This hot end has been tested on the standard Wade's Extruder and the Greg's Accessible Wade's. Mounting requires the use of four M3.5 holes, two drilled from either side of the extruder body, into the corners of the 1/2 mounting hole located on the bottom of the extruder body. The standard Wades usually has a bigger hole than the PTFE, but this should not present a problem. The extruder is held clamped in this hole using four M4x8mm set screws.

Proper alignment requires that a piece of filament be placed through the extruder body, and into the PTFE tube while the set screws are being tightened evenly 1/2 turn at a time. Once the PTFE tube is secure, check the filament. It should move freely, or with very little force. If it binds hard at all, insert a 3mm drill bit and turn by hand to remove excess material from the tube. Be sure to remove all material, or you will clog the tip.
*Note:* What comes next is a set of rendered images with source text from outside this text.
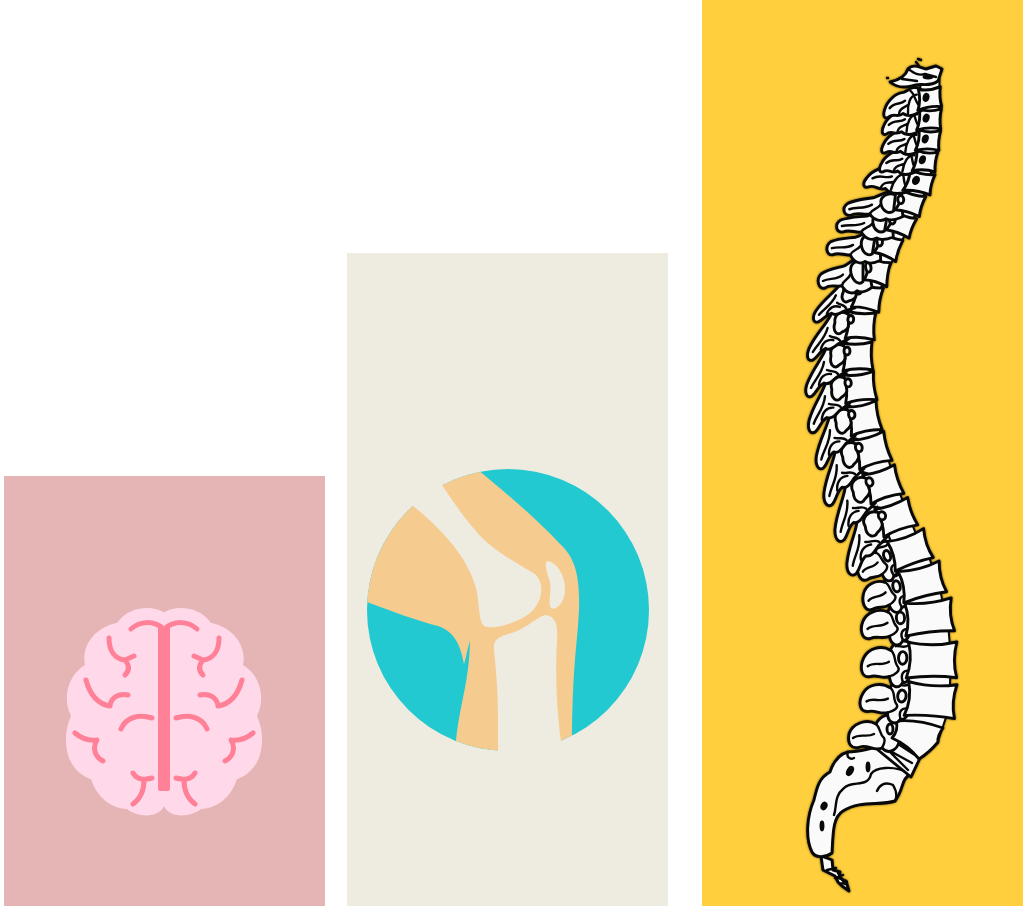
<!DOCTYPE html>
<html lang="en">
<head>
<meta charset="utf-8">
<title>Brain, knee and spine</title>
<style>
:root {
  --rose: #e5b5b6; --brain: #ffd9e9; --fold: #ff8097;
  --bone: #eeece0; --teal: #23c9d0; --skin: #f5cb90;
  --yellow: #ffcf3d; --ink: #080808; --white: #fafafa;
}
* { box-sizing: border-box; }
html, body { margin: 0; overflow: hidden; }
body { width: 1028px; height: 906px; background: #fff; font-family: Inter, sans-serif; }
.panels {
  width: 1028px; height: 906px; padding-left: 4px;
  display: grid; grid-template-columns: 321px 321px 321px; column-gap: 22px; align-items: end;
}
.panel { overflow: hidden; }
.panel svg { display: block; width: 100%; height: 100%; }
.panel-brain { height: 430px; background: var(--rose); }
.panel-knee { height: 653px; background: var(--bone); }
.panel-spine { height: 906px; background: var(--yellow); margin-left: 12px; width: 321px; }
.lobe { fill: var(--brain); }
.folds { fill: none; stroke: var(--fold); stroke-width: 5; stroke-linecap: round; stroke-linejoin: round; }
.fissure { fill: var(--fold); }
.spine { filter: drop-shadow(0 0 1px rgba(30, 22, 0, .7)); }
.vertebra path, .vertebra ellipse, .sacrum path, .sacrum ellipse {
  stroke: var(--ink); stroke-width: 2.9; stroke-linejoin: round; stroke-linecap: round; vector-effect: non-scaling-stroke;
}
.vertebra, .sacrum { fill: var(--white); }
.vertebra .line, .sacrum .line { fill: none; stroke-width: 2.4; }
.column { fill: none; stroke-linejoin: round; }
.column-edge { stroke: var(--ink); }
.column-fill { stroke: var(--white); }
.hole { fill: var(--ink); }
</style>
</head>
<body>
<main class="panels">

<section class="panel panel-brain">
<svg viewBox="4 476 321 430" role="img" aria-label="Pink brain seen from above">
  <defs>
    <g id="hemisphere">
      <path class="lobe" d="M165 613C151 604 128 607 117 623C95 627 81 646 85 665C68 675 62 698 71 716C63 733 66 752 70 760C75 771 84 777 91 779C97 797 110 808 127 809C138 818 159 818 164 806L165 800Z"/>
      <g class="folds">
        <path d="M164 629C153 620 140 621 131 629"/>
        <path d="M109 638C109 651 115 659 125 660L134 656M125 660C130 666 129 671 125 675"/>
        <path d="M86 680C90 695 98 704 110 706C111 697 119 693 128 695"/>
        <path d="M121 729C126 717 139 714 152 718"/>
        <path d="M75 733C82 739 89 741 97 740C92 748 95 757 103 761"/>
        <path d="M133 773C137 780 145 780 152 778M144 780C144 791 140 799 133 804"/>
      </g>
    </g>
  </defs>
  <use href="#hemisphere"/>
  <use href="#hemisphere" transform="matrix(-1 0 0 1 328 0)"/>
  <rect class="fissure" x="158" y="626" width="12" height="165" rx="2"/>
</svg>
</section>

<section class="panel panel-knee">
<svg viewBox="347 253 321 653" role="img" aria-label="Bent knee joint in a teal circle">
  <defs><clipPath id="round-frame"><circle cx="508" cy="610" r="141"/></clipPath></defs>
  <g clip-path="url(#round-frame)">
    <rect x="367" y="469" width="282" height="282" fill="var(--teal)"/>
    <path fill="var(--skin)" d="M478 470C505 492 538 520 559 543C575 557 580 575 579 610C577 650 572 665 572 760H455C456 711 469 690 470 641C467 650 466 658 464 664C461 648 456 632 438 626C418 621 394 612 367 602L340 480L440 440Z"/>
  </g>
  <g fill="var(--bone)">
    <path d="M413 506C442 529 468 558 476 588C480 605 478 620 484 626C495 631 520 621 530 613C543 602 545 583 535 574C514 561 491 550 475 530C462 515 452 500 442 485L425 455L390 485Z"/>
    <path d="M498 760V720C498 690 496 670 494 650C493 640 497 638 508 634C525 630 535 618 545 615C556 616 558 625 557 640C555 680 557 710 561 742V760Z"/>
    <path d="M548 561C560 564 566 580 565 592C564 603 556 611 551 608C547 603 553 590 549 579C546 570 544 561 548 561Z"/>
  </g>
</svg>
</section>

<section class="panel panel-spine">
<svg viewBox="702 0 321 906" role="img" aria-label="Side view of a human spine">
  <defs>
    <g id="cervical" class="vertebra">
      <path d="M-8-9C-16-14-20-8-25-7C-33-7-42 0-45 8C-48 15-45 18-41 15C-36 12-32 17-27 13C-21 18-12 14-6 10Z"/>
      <path class="line" d="M-40 7C-34 1-29 5-24 1M-31 13C-30 7-25 8-21 5M-22 13C-22 5-19-4-12-4M-18-8C-14-5-14 3-10 7"/>
      <path d="M-10-9Q0-6 12-10Q10 0 12 9Q0 7-12 11Q-8 2-10-9Z"/>
      <ellipse class="hole" cx="-3" cy="0" rx="2" ry="3" transform="rotate(15)"/>
    </g>
    <g id="upper-thoracic" class="vertebra">
      <path d="M-9-10C-18-17-27-10-35-8C-45-7-54-7-62-4C-69 0-67 9-60 8C-53 5-47 9-41 8C-37 15-30 17-25 14C-20 17-13 15-8 13Z"/>
      <path class="line" d="M-61 2C-53 0-46 3-38-1M-41 8C-38 3-33 4-30 0"/>
      <path d="M-14-9C-22-13-30-8-29-1C-28 6-22 10-17 7Z"/>
      <path transform="rotate(22)" d="M-12-10Q0-7 13-11Q11 0 13 10Q0 8-12 11Q-8 1-12-10Z"/>
      <ellipse cx="-9" cy="-4" rx="3" ry="4"/>
    </g>
    <g id="thoracic" class="vertebra">
      <path d="M-10-13C-18-19-28-18-30-10C-34 2-44 12-50 28C-53 37-50 43-45 40C-40 36-39 30-33 27C-28 30-24 24-20 21L-10 15Z"/>
      <path class="line" d="M-46 32C-42 23-35 18-33 6M-38 29C-37 21-32 17-26 18M-30 14C-26 16-22 14-19 18"/>
      <path d="M-14-13Q0-10 15-14Q13 0 16 14Q0 11-14 15Q-10 1-14-13Z"/>
      <path d="M-12-9C-19-15-28-9-26 0C-28 9-22 14-18 9C-14 7-11 4-12 0Z"/>
      <ellipse cx="-10" cy="-5" rx="3" ry="4"/>
    </g>
    <g id="lumbar" class="vertebra">
      <path d="M-18-14C-27-21-36-16-39-8C-48-13-60-9-64 0C-68 9-66 19-58 18C-51 15-46 20-39 17C-38 27-30 30-26 22C-22 24-19 17-17 8Z"/>
      <path class="line" d="M-60 8C-54 3-47 8-40 3M-39-8C-33-5-36 3-31 8C-29 11-33 15-39 17M-26 22C-29 15-26 10-20 11M-34-12C-30-13-27-10-22-13"/>
      <path d="M-22-16Q1-12 24-18Q20 0 25 16Q2 14-23 18Q-17 1-22-16Z"/>
      <ellipse cx="-27" cy="-1" rx="4" ry="6"/>
    </g>
  </defs>

  <g class="spine">
  <g class="column">
    <g class="column-edge">
      <path stroke-width="21" d="M930 78L929 140L919 182L910 203"/>
      <path stroke-width="22" d="M910 203L888 246L866 297"/>
      <path stroke-width="28" d="M868 290L860 324L857 370L866 430L882 484L908 549"/>
      <path stroke-width="36" d="M906 544L923 590L928 617"/>
      <path stroke-width="42" d="M927 612L931 660L929 705L918 738"/>
    </g>
    <g class="column-fill">
      <path stroke-width="17" d="M930 78L929 140L919 182L910 203"/>
      <path stroke-width="18" d="M910 203L888 246L866 297"/>
      <path stroke-width="24" d="M868 290L860 324L857 370L866 430L882 484L908 549"/>
      <path stroke-width="32" d="M906 544L923 590L928 617"/>
      <path stroke-width="38" d="M927 612L931 660L929 705L918 738"/>
      <path stroke-width="16" d="M915 92L913 150L900 186L888 205L868 248L846 297L838 324L836 370L847 430L862 484L882 545L897 590L902 617L904 660L902 712"/>
    </g>
  </g>

  <g class="sacrum">
    <path d="M821 856L832 860L833 870L840 872L839 878L846 881L849 891L842 886L838 882L835 876L823 870Z"/>
    <path class="line" d="M827 870L836 868M835 878L843 875M840 884L847 882M838 873L845 884"/>
    <path d="M848 752C868 752 878 742 893 751L912 774C900 778 905 788 895 801C880 806 860 800 843 811C833 817 833 832 832 853C825 858 815 858 812 852C805 838 807 816 814 800C817 787 819 778 830 772C834 760 840 754 848 752Z"/>
    <path class="line" d="M911 774C892 764 875 768 871 774C868 789 851 779 843 789C834 796 837 807 834 815M893 785C884 781 879 786 877 791M848 752C846 757 850 760 854 758M895 801C898 795 896 790 893 785"/>
    <g class="hole">
      <ellipse cx="850" cy="771" rx="2" ry="4" transform="rotate(30 850 771)"/>
      <ellipse cx="868" cy="767" rx="1" ry="4"/>
      <ellipse cx="824" cy="806" rx="2" ry="3" transform="rotate(30 824 806)"/>
      <ellipse cx="822" cy="826" rx="1" ry="4"/>
    </g>
  </g>

  <g class="vertebra">
    <path d="M888 737L920 758L911 777L878 750Z"/>
    <path class="line" d="M882 744L908 770M892 752L912 763"/>
    <path d="M898 720C889 711 880 716 876 724C866 718 852 724 849 734C847 744 852 750 860 747C868 744 874 752 882 748C890 756 900 748 899 738Z"/>
    <path class="line" d="M853 738C860 733 867 738 874 734M876 724C881 728 879 734 884 738C886 742 883 745 882 748"/>
    <path d="M896 721Q918 719 943 728Q937 736 938 742Q930 752 919 759Q908 745 892 738Q899 730 896 721Z"/>
    <ellipse cx="890" cy="729" rx="3" ry="5"/>
  </g>

  <use href="#lumbar" transform="translate(930 700) rotate(6) scale(1.05 1)"/>
  <use href="#lumbar" transform="translate(931 660) rotate(2) scale(1.05 1.05)"/>
  <use href="#lumbar" transform="translate(928 617) rotate(-4) scale(1.02 .97)"/>
  <use href="#lumbar" transform="translate(921 582) rotate(-12) scale(.92 .93)"/>
  <use href="#lumbar" transform="translate(909 550) rotate(-17) scale(.84 .9)"/>
  <use href="#thoracic" transform="translate(895 517) rotate(-18) scale(1.2 1.04)"/>
  <use href="#thoracic" transform="translate(882 484) rotate(-16) scale(1.15 1.08)"/>
  <use href="#thoracic" transform="translate(871 450) rotate(-14) scale(1.12 1.08)"/>
  <use href="#thoracic" transform="translate(863 418) rotate(-10) scale(1.05)"/>
  <use href="#thoracic" transform="translate(859 387) rotate(-5) scale(1.05 1.02)"/>
  <use href="#thoracic" transform="translate(857 356)"/>
  <use href="#thoracic" transform="translate(860 325) rotate(5) scale(.97)"/>
  <use href="#thoracic" transform="translate(867 297) rotate(13) scale(.93 .88)"/>
  <use href="#upper-thoracic" transform="translate(877 271) rotate(-8) scale(.9 1.2)"/>
  <use href="#upper-thoracic" transform="translate(888 246) scale(.92 1.1)"/>
  <use href="#upper-thoracic" transform="translate(901 224) scale(.97 1)"/>
  <use href="#upper-thoracic" transform="translate(910 203) rotate(-4)"/>
  <use href="#cervical" transform="translate(919 182) rotate(14) scale(1.15 1.1)"/>
  <use href="#cervical" transform="translate(925 161) rotate(8) scale(.95 1.05)"/>
  <use href="#cervical" transform="translate(928 140) rotate(5) scale(.98 1.05)"/>
  <use href="#cervical" transform="translate(929 119) rotate(2) scale(1 1.05)"/>
  <use href="#cervical" transform="translate(929 98) rotate(-4) scale(1 1.05)"/>
  <g class="vertebra">
    <path d="M890 82C900 80 906 75 908 69C914 63 921 68 926 69L936 66L942 69L938 81C929 88 920 82 912 86C904 88 896 87 890 82Z"/>
    <path class="line" d="M908 69C914 73 918 76 925 74L936 77M902 79L917 81M916 62L919 66M918 59L921 60M887 78L888 78"/>
    <ellipse class="hole" cx="928" cy="77" rx="4" ry="1"/>
  </g>
  </g>
</svg>
</section>

</main>
</body>
</html>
Step Nine - The Connections

Connection of the power resistor uses two small copper alligator clips, attached and soldered to a 24 inch set of leads. Likewise, the thermistor is crimped to lengths of wire using small barrel connectors. Insulate these with shrink tubing. (pictures coming)

Using It

From http://forums.reprap.org/read.php?70,147404,147824#msg-147824 :

My design copes just fine. If the PTFE is shaped properly, it will never slip out of the brass coupling. Since the couplings vary by region, it's best to keep a caliper on hand and measure the inner diameters and depth before shaping the rod. At the transition from small to large, I put a slight taper to help slip the threads over the rod. Also make sure the small end bottoms out on the MIG tip, or you won't get a good seal there.

The one thing to avoid is leaving the hot end at operating temperature without printing. This is the case for most designs. Eventually, the temperature inside the PTFE could get hot enough to soften the filament, and cause a jam.

Separation from the extruder body is a possibility if too much pressure is exerted by the stepper. This is remedied by using a nozzle opening no smaller than 0.5mm, and setting the stepper driver current such that it allows the motor to stall, rather than push at any cost.

On a Wade's or Greg's body, the PTFE rod should be clamped in tightly using four M3-8mm Set Screws. If it pinches the hole a little, it alright. Just run a 3mm bit in and out a couple of times.

I print with ABS only, but I do keep the temperature at 230C. This seems to give the best long term results.

I actually have the versions of this hot end, but I have not had the time lately to put up new instructions. If you want to get more info, and some pictures, drop me a line on my gmail wildseyed@...